The controversy disputing previous killings illustrates that Tamerlan had a history of excessive influence over accomplices and he helped indoctrinate his younger brother to participate in upcoming acts of jihad. Tsarnaev’s lawyer Ginger Anders told magistrates that excluding evidence “altered” the sentencing process that violated Dzhokhar’s constitutional rights.
The three liberal court justices seem sympathetic to the claim that Tsarnaev’s intent to avoid enforcement was damaged.
“This is their defense. They have no other defense. They agreed that he was guilty. The only thing they claimed was not to give me the death penalty because my brother was the moving force,” Justice Stephen Breyer insisted. “Unless there’s a stricter rule of simplification of evidence in a death case than to show probable cause to search for a car, why doesn’t it go in?”
Justice Elena Kagan was the most aggressive in challenging the government’s position, explicitly stating that a jury – not a judge – should decide whether to value mitigating evidence and a mistake to exclude it.
“It’s the jury’s job, isn’t it, to decide on the reliability of the evidence, to decide whether it’s strong evidence or weak evidence that Tamerlan, in fact, played a major role in the other gruesome murder?” Kagan asked Feigin.
Feigin pointed to the history of the Supreme Court of giving broad judgment to court judges on how they choose a jury and admit or reject mitigating evidence. He also argued that the evidence regarding Tamerlan’s role in the 2011 murder in Waltham, Massachusetts, was “very unreliable,” unproven, and would require a “confusing mini-trial” within a trial to establish. only its legitimacy before a jury.
The majority of conservative court magistrates seem willing to agree.
Judge Samuel Alito suggested to the trial judge in Tsarnaev’s case to abide by federal law that, he said, allows “evidence can be excluded if the amount of the probative is greater than the risk of creating unfair discrimination, confuse issues, or deceive the jury. “
Alito warned against the court’s endorsement of a new “whatever happens” standard.
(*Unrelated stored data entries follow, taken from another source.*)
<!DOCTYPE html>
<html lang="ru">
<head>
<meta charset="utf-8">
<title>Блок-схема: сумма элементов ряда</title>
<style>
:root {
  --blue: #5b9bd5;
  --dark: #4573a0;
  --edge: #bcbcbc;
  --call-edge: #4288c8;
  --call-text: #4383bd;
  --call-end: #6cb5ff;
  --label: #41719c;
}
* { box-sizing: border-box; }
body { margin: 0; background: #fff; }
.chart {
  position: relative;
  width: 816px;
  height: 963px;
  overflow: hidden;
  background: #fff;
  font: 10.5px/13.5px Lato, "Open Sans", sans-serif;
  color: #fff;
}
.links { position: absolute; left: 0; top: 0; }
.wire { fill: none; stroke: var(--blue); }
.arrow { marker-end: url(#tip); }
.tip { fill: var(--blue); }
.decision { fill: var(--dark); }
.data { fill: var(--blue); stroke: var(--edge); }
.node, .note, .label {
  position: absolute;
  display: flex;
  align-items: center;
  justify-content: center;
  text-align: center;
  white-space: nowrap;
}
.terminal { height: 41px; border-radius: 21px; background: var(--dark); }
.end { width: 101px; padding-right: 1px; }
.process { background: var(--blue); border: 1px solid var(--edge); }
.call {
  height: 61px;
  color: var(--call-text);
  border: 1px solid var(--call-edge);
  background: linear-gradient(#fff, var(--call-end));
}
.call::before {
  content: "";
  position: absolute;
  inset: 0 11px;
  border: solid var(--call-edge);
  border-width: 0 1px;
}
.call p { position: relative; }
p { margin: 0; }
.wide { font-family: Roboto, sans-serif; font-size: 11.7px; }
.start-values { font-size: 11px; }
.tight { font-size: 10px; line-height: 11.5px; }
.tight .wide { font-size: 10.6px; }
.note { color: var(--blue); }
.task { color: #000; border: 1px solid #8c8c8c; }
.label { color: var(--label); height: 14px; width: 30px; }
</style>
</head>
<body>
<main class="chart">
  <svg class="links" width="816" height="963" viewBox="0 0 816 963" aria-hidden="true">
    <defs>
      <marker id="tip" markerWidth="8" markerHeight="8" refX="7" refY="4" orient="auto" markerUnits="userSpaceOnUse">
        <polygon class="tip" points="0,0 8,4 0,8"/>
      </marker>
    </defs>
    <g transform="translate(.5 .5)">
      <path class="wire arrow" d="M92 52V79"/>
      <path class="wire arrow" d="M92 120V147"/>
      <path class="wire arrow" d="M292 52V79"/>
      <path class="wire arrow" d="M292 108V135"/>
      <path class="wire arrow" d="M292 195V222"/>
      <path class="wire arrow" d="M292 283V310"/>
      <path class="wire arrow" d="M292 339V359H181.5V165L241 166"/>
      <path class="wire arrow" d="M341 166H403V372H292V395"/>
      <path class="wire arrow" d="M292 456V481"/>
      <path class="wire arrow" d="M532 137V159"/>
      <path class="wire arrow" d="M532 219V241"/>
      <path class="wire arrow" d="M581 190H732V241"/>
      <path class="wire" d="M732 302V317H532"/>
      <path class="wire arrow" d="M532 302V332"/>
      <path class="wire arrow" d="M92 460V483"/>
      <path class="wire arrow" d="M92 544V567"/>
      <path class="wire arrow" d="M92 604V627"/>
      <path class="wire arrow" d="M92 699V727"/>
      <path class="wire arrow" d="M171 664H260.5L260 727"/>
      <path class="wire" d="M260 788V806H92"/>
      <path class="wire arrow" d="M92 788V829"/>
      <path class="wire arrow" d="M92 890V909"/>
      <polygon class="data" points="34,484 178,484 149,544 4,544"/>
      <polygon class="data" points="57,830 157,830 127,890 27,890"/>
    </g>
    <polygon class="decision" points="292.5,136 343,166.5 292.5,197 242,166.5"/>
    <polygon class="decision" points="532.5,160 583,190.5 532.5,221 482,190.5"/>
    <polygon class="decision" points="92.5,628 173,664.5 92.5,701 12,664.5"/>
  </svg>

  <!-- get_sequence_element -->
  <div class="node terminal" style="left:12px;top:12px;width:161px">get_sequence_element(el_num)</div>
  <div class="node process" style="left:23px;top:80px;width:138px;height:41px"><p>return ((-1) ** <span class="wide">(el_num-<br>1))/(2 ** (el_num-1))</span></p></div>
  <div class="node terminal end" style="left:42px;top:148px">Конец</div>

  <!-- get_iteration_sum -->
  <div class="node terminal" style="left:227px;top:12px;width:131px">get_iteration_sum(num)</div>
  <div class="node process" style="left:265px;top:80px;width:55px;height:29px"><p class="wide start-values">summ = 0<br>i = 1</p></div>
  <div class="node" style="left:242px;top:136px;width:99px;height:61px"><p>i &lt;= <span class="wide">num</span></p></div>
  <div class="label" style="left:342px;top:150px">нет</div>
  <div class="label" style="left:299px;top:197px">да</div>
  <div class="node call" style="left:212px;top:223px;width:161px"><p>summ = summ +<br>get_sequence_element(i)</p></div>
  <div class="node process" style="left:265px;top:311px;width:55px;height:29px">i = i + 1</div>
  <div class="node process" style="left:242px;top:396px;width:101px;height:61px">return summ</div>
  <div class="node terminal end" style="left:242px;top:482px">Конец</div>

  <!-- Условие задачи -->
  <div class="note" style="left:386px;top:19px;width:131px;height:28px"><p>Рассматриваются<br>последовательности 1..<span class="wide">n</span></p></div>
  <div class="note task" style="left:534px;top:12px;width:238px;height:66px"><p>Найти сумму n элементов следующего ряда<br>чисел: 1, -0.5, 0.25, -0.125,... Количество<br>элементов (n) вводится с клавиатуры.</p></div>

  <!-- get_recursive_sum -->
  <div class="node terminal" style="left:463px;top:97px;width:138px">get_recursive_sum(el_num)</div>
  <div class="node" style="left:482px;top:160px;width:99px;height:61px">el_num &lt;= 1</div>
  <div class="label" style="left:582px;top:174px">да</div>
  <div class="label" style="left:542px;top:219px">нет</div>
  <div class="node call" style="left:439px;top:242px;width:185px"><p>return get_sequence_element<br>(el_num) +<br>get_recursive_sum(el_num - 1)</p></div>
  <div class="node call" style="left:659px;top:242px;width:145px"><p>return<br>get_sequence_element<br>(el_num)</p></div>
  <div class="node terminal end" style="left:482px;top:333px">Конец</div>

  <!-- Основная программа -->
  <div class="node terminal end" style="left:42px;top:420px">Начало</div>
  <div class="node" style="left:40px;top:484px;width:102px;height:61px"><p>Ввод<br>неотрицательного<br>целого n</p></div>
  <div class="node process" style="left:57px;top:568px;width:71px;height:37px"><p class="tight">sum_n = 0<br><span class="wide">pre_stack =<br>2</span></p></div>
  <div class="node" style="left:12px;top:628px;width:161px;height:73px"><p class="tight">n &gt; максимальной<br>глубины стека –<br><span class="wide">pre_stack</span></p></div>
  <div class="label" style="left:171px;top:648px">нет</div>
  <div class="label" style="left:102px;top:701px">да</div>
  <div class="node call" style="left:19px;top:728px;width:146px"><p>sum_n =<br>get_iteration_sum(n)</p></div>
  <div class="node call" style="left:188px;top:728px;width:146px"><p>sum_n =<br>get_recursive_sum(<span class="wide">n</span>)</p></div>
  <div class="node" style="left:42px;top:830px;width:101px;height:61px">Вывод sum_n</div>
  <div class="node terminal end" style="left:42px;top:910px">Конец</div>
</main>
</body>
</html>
“If the district court finds that, based on the evidence before it, there’s really no way to know who took the leadership role in [alleged Tamerlan] The murder is because the evidence is gone now, the witnesses are not available, what are we going to do there?
Justice Clarence Thomas also seemed to have confirmation with the court’s trial judge, but repeatedly worked on how to justify a reversal of the court’s panel of appeals. “What test … should we use to evaluate the enforcement of authority or to limit that authority?” he asked.
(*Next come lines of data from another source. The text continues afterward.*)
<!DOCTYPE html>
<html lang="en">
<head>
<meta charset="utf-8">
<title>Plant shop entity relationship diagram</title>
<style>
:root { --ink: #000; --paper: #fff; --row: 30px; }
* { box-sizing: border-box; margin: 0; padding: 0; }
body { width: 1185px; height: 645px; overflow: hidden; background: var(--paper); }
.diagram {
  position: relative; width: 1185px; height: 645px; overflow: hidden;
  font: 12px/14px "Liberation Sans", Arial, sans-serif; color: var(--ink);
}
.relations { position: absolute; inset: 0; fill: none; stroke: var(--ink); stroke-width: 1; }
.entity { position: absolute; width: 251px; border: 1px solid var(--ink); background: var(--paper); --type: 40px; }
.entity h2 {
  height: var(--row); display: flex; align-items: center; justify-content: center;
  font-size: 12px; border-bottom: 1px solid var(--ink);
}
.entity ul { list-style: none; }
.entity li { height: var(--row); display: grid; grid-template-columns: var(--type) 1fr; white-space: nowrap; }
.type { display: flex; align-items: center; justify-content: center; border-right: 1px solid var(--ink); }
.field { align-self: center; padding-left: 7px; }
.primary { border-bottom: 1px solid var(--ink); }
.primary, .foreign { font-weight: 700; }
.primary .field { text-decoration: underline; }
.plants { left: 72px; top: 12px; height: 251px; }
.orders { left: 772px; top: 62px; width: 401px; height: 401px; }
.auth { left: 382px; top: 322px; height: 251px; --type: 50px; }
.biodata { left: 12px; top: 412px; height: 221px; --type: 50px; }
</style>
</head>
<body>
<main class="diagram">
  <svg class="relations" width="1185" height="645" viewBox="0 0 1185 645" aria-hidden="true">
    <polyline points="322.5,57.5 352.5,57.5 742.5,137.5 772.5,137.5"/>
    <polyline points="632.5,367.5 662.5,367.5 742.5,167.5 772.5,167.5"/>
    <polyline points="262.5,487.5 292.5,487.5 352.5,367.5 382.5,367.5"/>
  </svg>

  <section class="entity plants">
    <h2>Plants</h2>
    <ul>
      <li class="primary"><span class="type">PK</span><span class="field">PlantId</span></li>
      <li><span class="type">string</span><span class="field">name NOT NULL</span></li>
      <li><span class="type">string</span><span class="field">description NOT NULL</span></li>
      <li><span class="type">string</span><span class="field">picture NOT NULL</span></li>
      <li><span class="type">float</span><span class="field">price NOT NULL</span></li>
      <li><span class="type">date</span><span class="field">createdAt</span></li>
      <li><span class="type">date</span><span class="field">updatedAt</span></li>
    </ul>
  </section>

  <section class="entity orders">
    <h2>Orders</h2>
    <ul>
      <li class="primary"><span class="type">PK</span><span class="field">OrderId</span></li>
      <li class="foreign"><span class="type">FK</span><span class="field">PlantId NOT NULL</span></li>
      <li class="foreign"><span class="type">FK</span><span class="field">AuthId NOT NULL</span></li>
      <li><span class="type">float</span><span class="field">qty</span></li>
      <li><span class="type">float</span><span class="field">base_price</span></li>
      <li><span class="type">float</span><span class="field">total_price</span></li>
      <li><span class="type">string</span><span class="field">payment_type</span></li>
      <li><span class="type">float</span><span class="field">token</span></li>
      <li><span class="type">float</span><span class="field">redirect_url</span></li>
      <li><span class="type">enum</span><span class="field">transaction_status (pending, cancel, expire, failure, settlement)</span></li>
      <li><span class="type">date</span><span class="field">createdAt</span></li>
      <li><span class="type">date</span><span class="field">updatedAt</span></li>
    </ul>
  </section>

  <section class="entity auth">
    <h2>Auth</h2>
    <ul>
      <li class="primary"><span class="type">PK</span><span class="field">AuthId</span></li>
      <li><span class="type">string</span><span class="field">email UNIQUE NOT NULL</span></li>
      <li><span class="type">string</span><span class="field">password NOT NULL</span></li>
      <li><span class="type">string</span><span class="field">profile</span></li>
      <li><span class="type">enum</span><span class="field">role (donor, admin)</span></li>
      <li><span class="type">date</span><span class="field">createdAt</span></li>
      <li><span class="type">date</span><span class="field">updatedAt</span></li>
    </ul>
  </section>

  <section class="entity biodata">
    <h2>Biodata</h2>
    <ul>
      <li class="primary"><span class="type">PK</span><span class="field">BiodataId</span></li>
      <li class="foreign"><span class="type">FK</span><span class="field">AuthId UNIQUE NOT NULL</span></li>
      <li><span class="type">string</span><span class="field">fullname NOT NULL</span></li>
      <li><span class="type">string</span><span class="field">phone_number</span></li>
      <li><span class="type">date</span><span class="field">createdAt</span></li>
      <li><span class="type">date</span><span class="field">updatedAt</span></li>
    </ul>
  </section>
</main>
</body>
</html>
Amid the government’s argument to reinstate Tsarnaev’s execution, Justice Amy Coney Barrett called attention to one of the extreme contradictions in the case: the government was arguing for a death penalty as it stopped carrying them.
“I wonder what’s the government’s end game here?” Barrett asked Feigin. “The government has declared a moratorium on enforcement, but here you are defending his death sentences. And if you win, maybe, that means he was deported under the threat of a death penalty that the government did not plan to carry out. So I’m just having trouble keeping to the point. “
Attorney General Merrick Garland in July announced an indefinite moratorium on federal enforcement as the administration reviewed the policy. President Biden has campaigned in leadership in an effort to stop punitive punishment at the federal level.
“The administration continues to believe that the jury imposed a good verdict and that the appellate court was wrong to overturn that verdict,” Feigin replied.
The Supreme Court is expected to deliver a decision on the case in June 2022.